Cleaning: the dirty truth
Germophobes listen up: this war we’re raging on bacteria is causing more harm than good.
Without wanting to go all Daily Mail on you, do you know just how many chemicals are lurking in your cleaning products? It's ironic really, that we use all these sprays and gels to eliminate germs and safeguard ourselves against illness, when they're in fact making us more susceptible to it.
No one can deny the satisfying sheen a particularly toxic blend of chemicals can provide a shower door – but you only have to inhale a spritz to know it ain't good for the lungs.
If they stand any chance of fighting off infection, our immune systems need to be strong. If they’ve never been exposed to germs, they won’t be. So, on the contrary to preventing any ailments, our obsession with being 99.9 per cent germ free is making us more unwell. Lack of exposure to germs means that conditions like asthma, eczema and IBS (all of which have all increased in recent years) become more likely.
Research published in JAMA Pediatrics found having a dog in earlier life was linked to a 13 per cent lower risk of asthma in school age children. Farm exposure was linked to a 52 per cent lower risk. The message is ringing through loud and clear – dirt isn't the enemy – cleaning products are.
It’s high time we reevaluate our attitudes towards cleaning. While I'll always be a sucker for a glinting stone surface, eliminating all bacteria isn't the goal. The chemicals used to kill the germs are far scarier than the germs themselves.
Take laundry detergent: it seems innocuous enough: smells fresh, gets sheets crisp and, perhaps most importantly, eradicates even the toughest red wine stains (surely I can't be the only one to enjoy a nice glass of Claret in bed from time to time?) What’s not to love? Well - a lot, now you mention it. Petrochemicals, carcinogens, optical brighteners. The word ‘perfume’ is used to hide a multitude of sins – and a host of studies suggest highly fragranced products emit some of the most harmful chemicals.
So what happens when you want to be green but you’re also a bit of a clean freak? How can we keep bed linen fresh and blouses free of wine stains without damaging the earth in the process? See below and thank me later.
4 Glorious green cleaning brands
This, as far as I'm concerned is THE best green cleaning brand. Perhaps I'm biased because we ran a story on it in Country Living. Founded by Vanessa Willes – who was inspired by her late cleaning lady and friend Bette to make traditional, non-toxic products that are kind to skin and the environment. All products are made in a converted Cotwolds hay barn and products never never NEVER contain any dyes, detergents, fillers, perfumes, phosphates, optical brighteners or petroleum. Their original cold pressed soap has only one ingredient: 100 percent coconut oil. Products include pure laundry powder, glass cleaner, natural bleach and beeswax polish
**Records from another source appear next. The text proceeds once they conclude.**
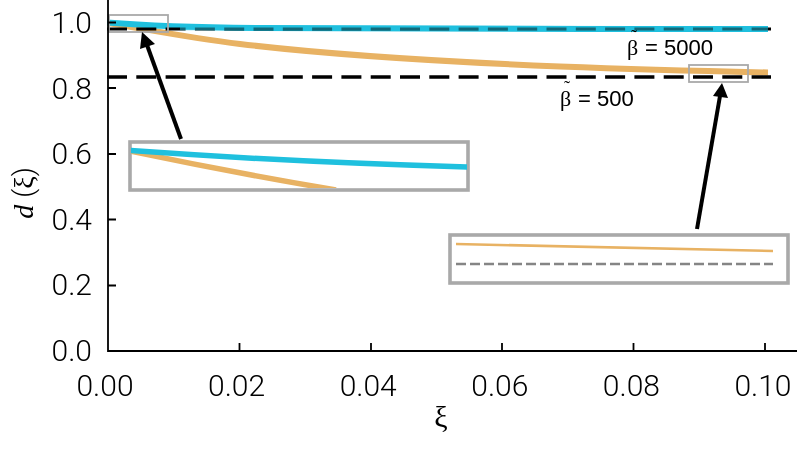
<!DOCTYPE html>
<html lang="en">
<head>
<meta charset="utf-8">
<title>d(ξ) against ξ</title>
<style>
:root {
  --ink: #000;
  --paper: #fff;
  --cyan: #1fc0de;
  --amber: #e8b263;
  --frame: #a9a9a9;
  --muted: #858585;
}
* { box-sizing: border-box; }
html, body { margin: 0; overflow: hidden; background: var(--paper); }
.chart {
  position: relative;
  width: 800px;
  height: 449px;
  overflow: hidden;
  background: var(--paper);
  color: var(--ink);
  font: 300 30px/32px Roboto, "Liberation Sans", sans-serif;
}
.plot { position: absolute; inset: 0; display: block; }
.ticks { position: absolute; display: flex; justify-content: space-between; }
.ticks-y { left: 32px; top: 7px; width: 60px; height: 360px; flex-direction: column; text-align: right; }
.ticks-x { left: 75px; top: 370px; width: 718px; }
.ticks-x span { width: 60px; text-align: center; white-space: nowrap; }
.axis-title { position: absolute; font-family: "TeX Gyre Pagella", "Noto Serif", serif; font-weight: 400; white-space: nowrap; }
.axis-title-x { left: 420px; top: 401px; width: 42px; text-align: center; font: 400 30px/32px "Liberation Serif", serif; }
.axis-title-y {
  left: -16px; top: 177px; width: 80px; text-align: center;
  font: 400 28px/32px "Liberation Serif", serif;
  transform: rotate(-90deg);
}
.axis-title-y b { font: 300 28px/32px Roboto, sans-serif; }
.series-label { position: absolute; font: 400 22px/26px "Liberation Sans", sans-serif; white-space: nowrap; }
.series-label-5000 { left: 627px; top: 35px; }
.series-label-500 { left: 560px; top: 86px; }
.beta { position: relative; display: inline-block; width: 12px; font-family: "Liberation Serif", serif; }
.beta i { position: absolute; left: 1px; top: -11px; width: 12px; font-style: normal; font-size: 18px; text-align: center; }
</style>
</head>
<body>
<main class="chart">
  <svg class="plot" width="800" height="449" viewBox="0 0 800 449" fill="none" role="img" aria-label="Two decaying curves with dashed limits and two magnified insets">
    <defs>
      <clipPath id="inset-start-clip"><rect x="131" y="144" width="336" height="44"/></clipPath>
      <clipPath id="plot-clip"><rect x="107" y="0" width="693" height="351"/></clipPath>
    </defs>

    <g class="curves" clip-path="url(#plot-clip)">
      <path d="M108 23C145 29 190 38 240 44C340 56 450 62 560 66.500C640 69.500 700 71 768 72.500" stroke="var(--amber)" stroke-width="6"/>
      <path d="M107 22.500C150 26 200 27.500 260 28C400 29 600 29 768 29" stroke="var(--cyan)" stroke-width="6"/>
    </g>

    <g class="limits" stroke="var(--ink)">
      <path d="M107 29H771" stroke-width="3" stroke-dasharray="20 9.300"/>
      <path d="M107 77H771" stroke-width="3.500" stroke-dasharray="20 9.300"/>
    </g>
    <path d="M180 27.800C400 28.700 600 28.700 768 28.700" stroke="var(--cyan)" stroke-width="5" stroke-opacity=".55"/>

    <g class="zoom-areas" stroke="var(--frame)" stroke-width="1.800">
      <rect x="109" y="15" width="59" height="17"/>
      <rect x="689" y="65" width="59" height="17"/>
    </g>

    <path class="axes" d="M108 0V351H797M108 22.500h8M108 88h8M108 154h8M108 219.500h8M108 285.500h8M239.500 351v-8M371 351v-8M502 351v-8M633.500 351v-8M765 351v-8" stroke="var(--ink)" stroke-width="1.800"/>

    <g class="inset-start">
      <rect x="130" y="142" width="338" height="48" fill="var(--paper)" stroke="var(--frame)" stroke-width="3.600"/>
      <g clip-path="url(#inset-start-clip)" stroke-width="5.500">
        <path d="M130 151Q230 172 336 190" stroke="var(--amber)"/>
        <path d="M130 150.500Q290 162 468 167" stroke="var(--cyan)"/>
      </g>
    </g>

    <g class="inset-end">
      <rect x="450" y="235" width="338" height="48" fill="var(--paper)" stroke="var(--frame)" stroke-width="3.600"/>
      <path d="M456 244Q610 248 773 251" stroke="var(--amber)" stroke-width="2.600"/>
      <path d="M456 264H773" stroke="var(--muted)" stroke-width="2.600" stroke-dasharray="10 4"/>
    </g>

    <g class="arrows" stroke="var(--ink)" stroke-width="4">
      <path d="M181 139L147 45"/>
      <path d="M697 229L720 96"/>
      <g fill="var(--ink)" stroke="none">
        <polygon points="142,32 155,44 140,49"/>
        <polygon points="722,83 728,98 713,96"/>
      </g>
    </g>
  </svg>

  <div class="ticks ticks-y">
    <span>1.0</span><span>0.8</span><span>0.6</span><span>0.4</span><span>0.2</span><span>0.0</span>
  </div>
  <div class="ticks ticks-x">
    <span>0.00</span><span>0.02</span><span>0.04</span><span>0.06</span><span>0.08</span><span>0.10</span>
  </div>
  <div class="axis-title axis-title-x">ξ</div>
  <div class="axis-title axis-title-y"><em>d</em> <b>(</b>ξ<b>)</b></div>
  <div class="series-label series-label-5000"><span class="beta">β<i>˜</i></span> = 5000</div>
  <div class="series-label series-label-500"><span class="beta">β<i>˜</i></span> = 500</div>
</main>
</body>
</html>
This American import has quickly gained traction since coming on sale in the UK. All products are cruelty free, biodegradable and come primarily from plants, not chemicals. Available in supermarkets ranging from Waitrose to the Co-op.
Established in 1948, the Dr Bronner team are 'fighting for a marketplace where consumers are not mislead and where organic standards are applied to body care just as they are to food.' A good fight if ever there was one. What's more – they believe in fair prices for farmers and respect for land and people. Packaging is 100 per cent recycled and all efforts are made to minimise waste. Products include an all-purpose soap – and when I say all-purpose, I mean all-purpose: it can be used for face, body, hair, dishes, floors – WHATEVER, as well as toothpaste, skin lotions, haircare and a magnificent biodegradable cleaner. All in groovy retro packaging.
This selection of simple cleaning and beauty products was put together by a London-based mother and daughter team who wanted to 'embrace a clean beauty way of living'. Products – including natural bathroom cleaner, floor wash and washing up liquid are luxury, organic and plant-based.